Again, I'm also looking for one with either the memory keys or the 2nd button and a format button and wondering if one were more useful than another. I couldn't find any that had both and were also desktop models (big buttons, big screen).

Actually, I couldn't figure out how to do 1000 ÷ 1.07^4 with just memory buttons.

xrayvision said:
Actually, I couldn't figure out how to do 1000 ÷ 1.07^4 with just memory buttons.
Here are the key presses on my Casio fx 260.
1.07 ##x^y## 4 = ##X \to M## 1000 ÷ MR =
Result is 762.895212
On my calculator, to use the ##X \to M## button I have to first press the SHIFT key.

Calculators with memory buttons usually have a pair of keys for parentheses. On my calculator these are shown as [(--- and ---)].
The calculation above can be done like this:
1000 ÷ ( 1.07 ##x^y## 4 ) =
Result is the same as before.

xrayvision said:
Again, I'm also looking for one with either the memory keys or the 2nd button and a format button
You mentioned a format button in post #1 and something about AOS, but I don't know what AOS is short for. As mentioned by others, a different kind of calculator uses RPN (reverse Polish notation). The most prominent company that produces RPN calculators is HP (Hewlett Packard). These calculators typically have an Enter key but no = key. Possibly other calculators do calculations using RPN but I don't know of any and haven't bothered to search for them.

BTW, you shouldn't lose a lot of sleep agonizing over which calculator to buy. They are very inexpensive. This one goes for \$9.49 on Amazon. This is the one I use most. Mine looks almost identical to this except the two blue keys in the picture are red on mine. I like this model because it's solar powered so you never have to change batteries (unless there's a small lithium battery inside -- I've never opened it up).
If all you do is record keeping, this might be overkill.

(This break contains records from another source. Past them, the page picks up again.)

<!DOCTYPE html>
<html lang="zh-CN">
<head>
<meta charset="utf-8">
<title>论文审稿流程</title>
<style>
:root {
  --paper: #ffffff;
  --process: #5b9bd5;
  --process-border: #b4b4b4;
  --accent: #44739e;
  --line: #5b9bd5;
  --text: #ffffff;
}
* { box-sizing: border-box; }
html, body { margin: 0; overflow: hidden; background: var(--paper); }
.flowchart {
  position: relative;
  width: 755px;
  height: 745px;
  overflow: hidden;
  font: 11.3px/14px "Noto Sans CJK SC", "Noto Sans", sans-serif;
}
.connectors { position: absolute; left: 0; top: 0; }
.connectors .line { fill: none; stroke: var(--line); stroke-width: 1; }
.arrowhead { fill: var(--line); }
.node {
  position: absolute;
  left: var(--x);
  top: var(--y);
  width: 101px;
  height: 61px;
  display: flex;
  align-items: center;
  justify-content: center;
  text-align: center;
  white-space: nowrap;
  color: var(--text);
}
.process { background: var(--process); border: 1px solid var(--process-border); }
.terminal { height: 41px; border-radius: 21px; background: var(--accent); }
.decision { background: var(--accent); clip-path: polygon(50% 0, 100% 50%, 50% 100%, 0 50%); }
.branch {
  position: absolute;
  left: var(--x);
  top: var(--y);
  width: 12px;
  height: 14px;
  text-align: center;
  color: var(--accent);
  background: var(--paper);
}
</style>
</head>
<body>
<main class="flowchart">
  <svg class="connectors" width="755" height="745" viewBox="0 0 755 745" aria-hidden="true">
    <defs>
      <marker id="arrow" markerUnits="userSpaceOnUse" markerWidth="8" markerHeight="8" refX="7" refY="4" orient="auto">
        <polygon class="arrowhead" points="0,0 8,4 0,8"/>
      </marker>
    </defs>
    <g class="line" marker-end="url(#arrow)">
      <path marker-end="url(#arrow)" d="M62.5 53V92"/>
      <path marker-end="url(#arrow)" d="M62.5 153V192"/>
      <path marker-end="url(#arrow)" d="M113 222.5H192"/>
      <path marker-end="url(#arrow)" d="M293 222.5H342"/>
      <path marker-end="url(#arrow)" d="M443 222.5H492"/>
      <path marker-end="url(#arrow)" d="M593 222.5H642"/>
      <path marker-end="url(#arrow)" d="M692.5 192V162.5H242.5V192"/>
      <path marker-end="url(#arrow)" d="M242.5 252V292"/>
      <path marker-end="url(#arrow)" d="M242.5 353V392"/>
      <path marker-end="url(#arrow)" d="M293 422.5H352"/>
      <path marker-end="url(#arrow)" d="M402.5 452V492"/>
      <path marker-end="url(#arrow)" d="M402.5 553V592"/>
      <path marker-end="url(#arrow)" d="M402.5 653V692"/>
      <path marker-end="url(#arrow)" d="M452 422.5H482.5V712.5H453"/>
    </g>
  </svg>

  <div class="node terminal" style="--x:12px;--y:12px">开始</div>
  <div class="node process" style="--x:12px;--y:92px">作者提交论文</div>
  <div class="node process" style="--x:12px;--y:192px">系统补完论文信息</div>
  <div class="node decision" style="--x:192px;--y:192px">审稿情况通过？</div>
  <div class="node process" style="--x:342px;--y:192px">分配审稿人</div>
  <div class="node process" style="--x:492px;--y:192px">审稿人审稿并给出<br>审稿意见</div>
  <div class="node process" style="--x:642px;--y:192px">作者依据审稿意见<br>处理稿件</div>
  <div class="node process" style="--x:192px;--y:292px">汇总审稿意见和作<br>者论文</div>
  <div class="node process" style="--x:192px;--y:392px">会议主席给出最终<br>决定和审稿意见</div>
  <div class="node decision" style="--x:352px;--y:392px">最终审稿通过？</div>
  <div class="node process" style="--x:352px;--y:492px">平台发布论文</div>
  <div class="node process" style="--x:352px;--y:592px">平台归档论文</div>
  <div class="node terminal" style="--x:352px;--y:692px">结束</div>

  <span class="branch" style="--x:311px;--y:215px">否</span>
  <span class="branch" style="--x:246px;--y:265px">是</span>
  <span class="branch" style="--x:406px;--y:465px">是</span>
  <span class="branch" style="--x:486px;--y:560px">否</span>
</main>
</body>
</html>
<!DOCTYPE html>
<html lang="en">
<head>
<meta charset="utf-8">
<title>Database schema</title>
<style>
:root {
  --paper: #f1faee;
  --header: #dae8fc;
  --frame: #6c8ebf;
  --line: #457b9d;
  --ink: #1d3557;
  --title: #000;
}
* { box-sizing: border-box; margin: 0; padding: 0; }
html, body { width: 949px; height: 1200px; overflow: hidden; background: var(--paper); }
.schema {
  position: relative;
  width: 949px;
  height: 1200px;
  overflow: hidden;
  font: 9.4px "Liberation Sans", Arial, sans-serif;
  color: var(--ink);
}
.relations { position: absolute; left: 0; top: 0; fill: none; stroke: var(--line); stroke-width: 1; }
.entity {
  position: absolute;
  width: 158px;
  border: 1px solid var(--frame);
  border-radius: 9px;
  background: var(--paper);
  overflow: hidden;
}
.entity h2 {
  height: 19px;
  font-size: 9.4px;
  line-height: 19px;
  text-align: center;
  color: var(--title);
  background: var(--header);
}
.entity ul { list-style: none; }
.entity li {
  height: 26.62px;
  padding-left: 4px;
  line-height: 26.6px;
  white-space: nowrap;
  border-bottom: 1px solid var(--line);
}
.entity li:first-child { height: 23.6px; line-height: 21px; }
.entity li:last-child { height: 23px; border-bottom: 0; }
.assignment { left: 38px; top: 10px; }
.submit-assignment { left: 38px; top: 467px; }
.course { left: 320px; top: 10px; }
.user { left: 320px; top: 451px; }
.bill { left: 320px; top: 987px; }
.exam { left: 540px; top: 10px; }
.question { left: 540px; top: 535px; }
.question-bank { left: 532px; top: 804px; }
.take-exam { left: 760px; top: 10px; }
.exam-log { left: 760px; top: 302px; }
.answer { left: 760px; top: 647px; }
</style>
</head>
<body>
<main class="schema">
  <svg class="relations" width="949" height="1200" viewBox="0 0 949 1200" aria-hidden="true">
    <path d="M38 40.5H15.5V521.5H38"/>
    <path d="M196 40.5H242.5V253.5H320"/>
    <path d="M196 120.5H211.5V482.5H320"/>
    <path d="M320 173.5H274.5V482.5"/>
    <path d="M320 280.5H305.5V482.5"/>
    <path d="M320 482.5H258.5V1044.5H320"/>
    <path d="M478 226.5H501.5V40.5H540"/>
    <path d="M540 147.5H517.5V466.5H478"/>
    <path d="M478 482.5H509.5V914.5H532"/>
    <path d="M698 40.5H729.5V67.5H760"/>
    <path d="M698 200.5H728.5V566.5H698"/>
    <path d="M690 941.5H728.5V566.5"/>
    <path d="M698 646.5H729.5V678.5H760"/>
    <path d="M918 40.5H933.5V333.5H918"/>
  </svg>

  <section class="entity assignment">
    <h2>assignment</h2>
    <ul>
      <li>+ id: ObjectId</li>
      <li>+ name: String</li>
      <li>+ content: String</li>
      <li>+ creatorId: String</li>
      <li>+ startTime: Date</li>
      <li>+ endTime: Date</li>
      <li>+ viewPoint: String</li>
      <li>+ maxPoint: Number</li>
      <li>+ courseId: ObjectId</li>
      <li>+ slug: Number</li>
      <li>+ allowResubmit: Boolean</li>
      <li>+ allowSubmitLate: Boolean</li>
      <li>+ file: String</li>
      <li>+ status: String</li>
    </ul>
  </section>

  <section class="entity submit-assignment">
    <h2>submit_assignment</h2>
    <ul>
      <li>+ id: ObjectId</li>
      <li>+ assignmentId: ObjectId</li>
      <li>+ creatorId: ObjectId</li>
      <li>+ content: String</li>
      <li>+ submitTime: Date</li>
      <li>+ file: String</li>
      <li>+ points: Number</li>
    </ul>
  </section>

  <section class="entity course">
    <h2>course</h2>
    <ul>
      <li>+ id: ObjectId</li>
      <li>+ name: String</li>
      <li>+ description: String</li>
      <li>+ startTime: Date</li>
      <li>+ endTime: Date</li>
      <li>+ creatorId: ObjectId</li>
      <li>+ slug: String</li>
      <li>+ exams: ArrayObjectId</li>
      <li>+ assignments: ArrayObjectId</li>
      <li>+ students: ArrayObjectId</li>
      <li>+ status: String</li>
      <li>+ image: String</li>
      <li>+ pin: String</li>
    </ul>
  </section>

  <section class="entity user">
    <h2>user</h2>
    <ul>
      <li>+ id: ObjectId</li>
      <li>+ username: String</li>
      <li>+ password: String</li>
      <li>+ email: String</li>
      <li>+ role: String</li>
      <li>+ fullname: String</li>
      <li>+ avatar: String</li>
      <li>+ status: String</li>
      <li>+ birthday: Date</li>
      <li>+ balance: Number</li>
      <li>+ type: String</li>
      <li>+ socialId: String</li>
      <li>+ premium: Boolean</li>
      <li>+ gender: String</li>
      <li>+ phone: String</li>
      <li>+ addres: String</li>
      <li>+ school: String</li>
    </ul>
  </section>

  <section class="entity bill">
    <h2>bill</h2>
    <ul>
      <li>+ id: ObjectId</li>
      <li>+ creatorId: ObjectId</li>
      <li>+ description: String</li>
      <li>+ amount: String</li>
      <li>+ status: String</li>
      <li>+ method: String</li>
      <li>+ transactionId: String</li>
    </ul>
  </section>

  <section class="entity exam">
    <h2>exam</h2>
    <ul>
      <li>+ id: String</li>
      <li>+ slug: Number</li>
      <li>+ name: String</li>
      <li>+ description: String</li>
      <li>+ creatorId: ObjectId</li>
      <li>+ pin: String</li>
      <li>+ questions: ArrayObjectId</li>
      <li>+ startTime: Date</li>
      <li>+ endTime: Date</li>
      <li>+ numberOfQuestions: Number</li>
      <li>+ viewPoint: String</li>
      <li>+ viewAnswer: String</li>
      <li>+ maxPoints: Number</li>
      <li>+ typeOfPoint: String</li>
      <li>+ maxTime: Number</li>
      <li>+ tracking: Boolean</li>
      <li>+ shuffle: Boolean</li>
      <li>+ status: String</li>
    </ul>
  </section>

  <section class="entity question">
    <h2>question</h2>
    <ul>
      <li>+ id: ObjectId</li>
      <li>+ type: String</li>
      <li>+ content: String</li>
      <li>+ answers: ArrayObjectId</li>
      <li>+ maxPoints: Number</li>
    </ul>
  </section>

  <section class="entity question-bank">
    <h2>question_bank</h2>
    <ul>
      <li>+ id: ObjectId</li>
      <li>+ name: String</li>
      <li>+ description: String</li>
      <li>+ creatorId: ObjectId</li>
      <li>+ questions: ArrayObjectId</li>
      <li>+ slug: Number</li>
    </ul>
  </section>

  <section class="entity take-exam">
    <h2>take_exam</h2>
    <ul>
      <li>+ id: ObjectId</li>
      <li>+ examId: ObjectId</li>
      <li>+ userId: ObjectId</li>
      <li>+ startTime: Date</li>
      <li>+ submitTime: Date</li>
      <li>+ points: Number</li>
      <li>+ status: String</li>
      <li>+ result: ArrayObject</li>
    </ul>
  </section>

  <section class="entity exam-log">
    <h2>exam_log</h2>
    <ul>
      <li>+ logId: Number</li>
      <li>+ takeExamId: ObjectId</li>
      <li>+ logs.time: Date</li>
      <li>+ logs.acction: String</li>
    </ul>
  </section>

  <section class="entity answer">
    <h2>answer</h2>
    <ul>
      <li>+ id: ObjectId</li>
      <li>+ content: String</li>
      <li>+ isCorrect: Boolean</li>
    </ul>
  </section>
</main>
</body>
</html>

xrayvision said:
Not a very expensive life decision, but I want to make sure I get the best type of calculator.
Frabjous said:
RPN FOREVER!!!
Mark44 said:
They are very inexpensive.
Just a reminder that there is a free app for the HP-42 RPN calculator. I learned RPN back in undergrad ("Wait, where is the equal sign?!"), and have preferred it ever since.

The free software is available for phones and for personal computers:

https://thomasokken.com/free42/

Mark44 said:
Here are the key presses on my Casio fx 260.
1.07 ##x^y## 4 = ##X \to M## 1000 ÷ MR =
Result is 762.895212
On my calculator, to use the ##X \to M## button I have to first press the SHIFT key.
Mark44 said:
Calculators with memory buttons usually have a pair of keys for parentheses. On my calculator these are shown as [(--- and ---)].
The calculation above can be done like this:
1000 ÷ ( 1.07 xy 4 ) =
Result is the same as before.
Now that's more my speed! So, for these kind of problems, the M keys are redundant? I like the ease of the parentheses keys.
Mark44 said:
You mentioned a format button in post #1 and something about AOS, but I don't know what AOS is short for.
I was following a YouTube video titled "Learn to use the financial calculator in under 7 minutes!" The guy in the video uses a Texas Instruments BA II Plus Financial Calculator. AOS is short for Algebraic Operating System. With the 2nd button and the format button you can change it from solving in a chain to the order of operations.
Mark44 said:
BTW, you shouldn't lose a lot of sleep agonizing over which calculator to buy.
I'm not. I actually have a couple of scientific calculators, but I wanted a desktop model with bigger buttons and bigger screen. I was considering the Sharp VX2128V and the Casio DJ-120DPLUS-W-EP (I like the switches where you can choose how many decimals to round to) but now I might look for a model with parentheses. I also like the Sharp EL-1901 Paperless Printing Calculator so I can check my inputs for mistakes.

• General Math
Replies
1
Views
346
• Mechanical Engineering
Replies
21
Views
1K
• General Discussion
Replies
7
Views
917
Replies
6
Views
992
• Introductory Physics Homework Help
Replies
4
Views
430
• Mechanical Engineering
Replies
7
Views
909
• General Math
Replies
6
Views
1K
• Mechanical Engineering
Replies
21
Views
3K
• Set Theory, Logic, Probability, Statistics
Replies
7
Views
1K
• Introductory Physics Homework Help
Replies
6
Views
1K